England off-spinner Graeme Swann, who took two wickets on Sunday, said an Australia recovery was something the hosts had expected at some stage.
"When you play Australia you never expect them to lay down and die. We were on cloud nine but Clarke played beautifully and Haddin supported him nicely.
"I think the balance of power is pretty even. For Australia to win this game they've still got to break a world record, there's still a mountain of runs for Australia to climb," Swann added.
"In the morning it can be a different game as we saw with Andrew Strauss (the England captain made 161 on Thursday and was out second ball on Friday).
"One more wicket and we are into the bowlers."
Several of England's early wickets on Sunday were mired in umpiring controversy. Simon Katich was given out caught off what replays showed was an Andrew Flintoff no-ball and later on Michael Hussey fell to a catch when it seemed as if his bat had made no contact with the ball.

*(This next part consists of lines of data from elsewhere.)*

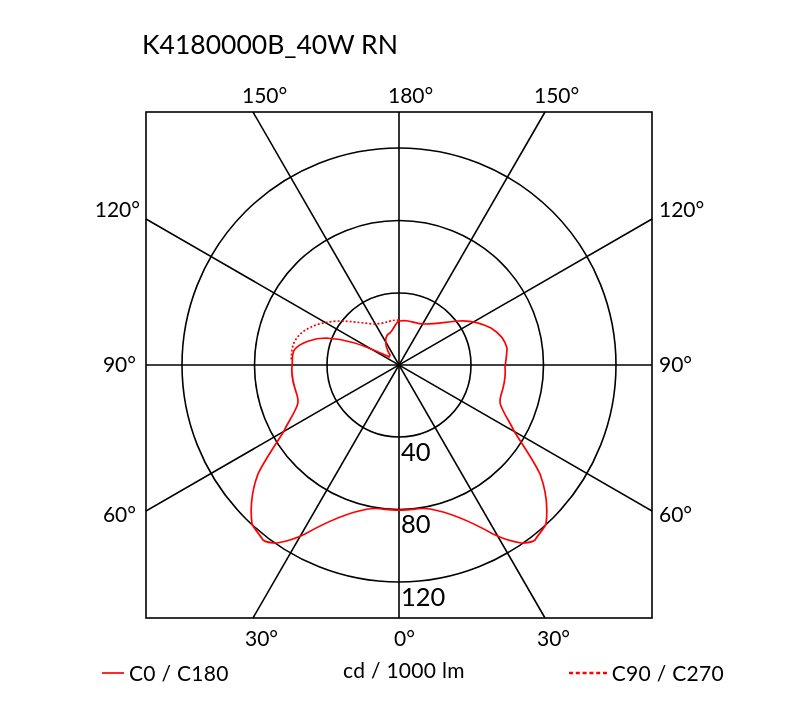
<!DOCTYPE html>
<html lang="en">
<head>
<meta charset="utf-8">
<title>Light distribution diagram</title>
<style>
:root { --ink: #000; --curve: #f00; --paper: #fff; }
* { box-sizing: border-box; margin: 0; padding: 0; }
html, body { overflow: hidden; background: var(--paper); }
.sheet {
  position: relative; width: 800px; height: 701px; overflow: hidden;
  background: var(--paper); color: var(--ink);
  font: 21px/24px Lato, "Open Sans", sans-serif; white-space: nowrap;
}
.title { position: absolute; left: 142px; top: 28px; font-size: 26.5px; line-height: 32px; font-weight: 400; }
.polar { position: absolute; left: 0; top: 0; }
.grid { fill: none; stroke: var(--ink); stroke-width: 1.6; }
.c0, .c90 { fill: none; stroke: var(--curve); stroke-width: 1.7; stroke-linejoin: round; }
.c90 { stroke-dasharray: 2 2; }
.angle, .ring { position: absolute; }
.top { top: 83px; }
.bottom { top: 626px; }
.upper { top: 197px; }
.middle { top: 352px; }
.lower { top: 502px; }
.left { right: 664px; }
.right { left: 659px; }
.ring { left: 401px; font-size: 25.5px; line-height: 30px; }
.legend { position: absolute; left: 102px; right: 76px; top: 661px; display: flex; justify-content: space-between; letter-spacing: .3px; }
.key { display: flex; align-items: center; gap: 5px; }
.key svg { display: block; }
.unit { position: absolute; left: 241px; top: -3px; }
</style>
</head>
<body>
<main class="sheet">
  <h1 class="title">K4180000B_40W RN</h1>

  <svg class="polar" width="800" height="701" viewBox="0 0 800 701" role="img" aria-label="Polar curve of luminous intensity">
    <g class="grid">
      <rect x="146" y="112" width="506" height="506"/>
      <circle cx="399" cy="365" r="72"/>
      <circle cx="399" cy="365" r="144.5"/>
      <circle cx="399" cy="365" r="217"/>
      <line x1="399" y1="112" x2="399" y2="618"/>
      <line x1="146" y1="365" x2="652" y2="365"/>
      <line x1="253" y1="112" x2="545" y2="618"/>
      <line x1="545" y1="112" x2="253" y2="618"/>
      <line x1="146" y1="219" x2="652" y2="511"/>
      <line x1="652" y1="219" x2="146" y2="511"/>
    </g>
    <path class="c90" d="M399 320C388 320 386 324 374 324C360 323 352 321 338 321C318 322 301 329 295 341C291 348 292 354 291 360"/>
    <path class="c0" d="M399 321C396 322 394 329 390 333C387 335 387 335 386 338C385 344 387 350 390 355L389 357C386 355 382 354 376 351C364 346 348 339 326 338C314 338 300 343 295 349C291 354 293 360 292 367C291 377 294 386 297 395C298 399 299 402 297 406C293 416 288 422 284 431C276 444 264 461 258 474C252 490 250 508 252 524C255 530 260 535 263 540C267 543 273 543 277 543C289 541 297 538 305 534C321 525 345 513 368 509C380 507 388 511 399 510C410 511 418 507 430 509C453 513 477 525 493 534C501 538 509 541 521 543C525 543 531 543 535 540C538 535 543 530 546 524C548 508 546 490 540 474C534 461 522 444 514 431C510 422 505 416 501 406C499 402 500 399 501 395C504 386 506 377 505 367C506 360 507 354 507 348C505 340 499 333 491 328C481 323 470 320 458 321C446 322 436 324 425 324C413 324 411 319 399 321Z"/>
  </svg>

  <span class="angle top" style="left:242px">150°</span>
  <span class="angle top" style="left:388px">180°</span>
  <span class="angle top" style="left:534px">150°</span>
  <span class="angle upper left" style="right:660px">120°</span>
  <span class="angle upper right">120°</span>
  <span class="angle middle left">90°</span>
  <span class="angle middle right">90°</span>
  <span class="angle lower left">60°</span>
  <span class="angle lower right">60°</span>
  <span class="angle bottom" style="left:245px">30°</span>
  <span class="angle bottom" style="left:394px">0°</span>
  <span class="angle bottom" style="left:537px">30°</span>

  <span class="ring" style="top:436px">40</span>
  <span class="ring" style="top:508px">80</span>
  <span class="ring" style="top:581px">120</span>

  <footer class="legend">
    <span class="key">
      <svg width="22" height="4" aria-hidden="true"><line class="c0" x1="0" y1="2" x2="22" y2="2"/></svg>
      C0 / C180
    </span>
    <span class="unit">cd / 1000 lm</span>
    <span class="key">
      <svg width="38" height="4" aria-hidden="true"><line class="c90" x1="0" y1="2" x2="38" y2="2" style="stroke-width:2.4;stroke-dasharray:4 2.8"/></svg>
      C90 / C270
    </span>
  </footer>
</main>
</body>
</html>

But sandwiched in between those wickets was Strauss's low slip catch to dismiss Phillip Hughes off the bowling of Flintoff.
Hughes started to walk-off but the 20-year-old was told to stand his ground by Ponting who on Saturday saw England's Ravi Bopara reprieved after the umpires referred a low catch to TV umpire Nigel Llong.
But this time around South Africa's Rudi Koertzen, standing in his 100th Test, was content to asking West Indian on-field colleague Billy Doctrove if the ball had carried before giving Hughes out without calling for Llong's help.
Replays were not conclusive but Nielsen said: "I would have liked to have seen it go to the third umpire from a consistency point of view."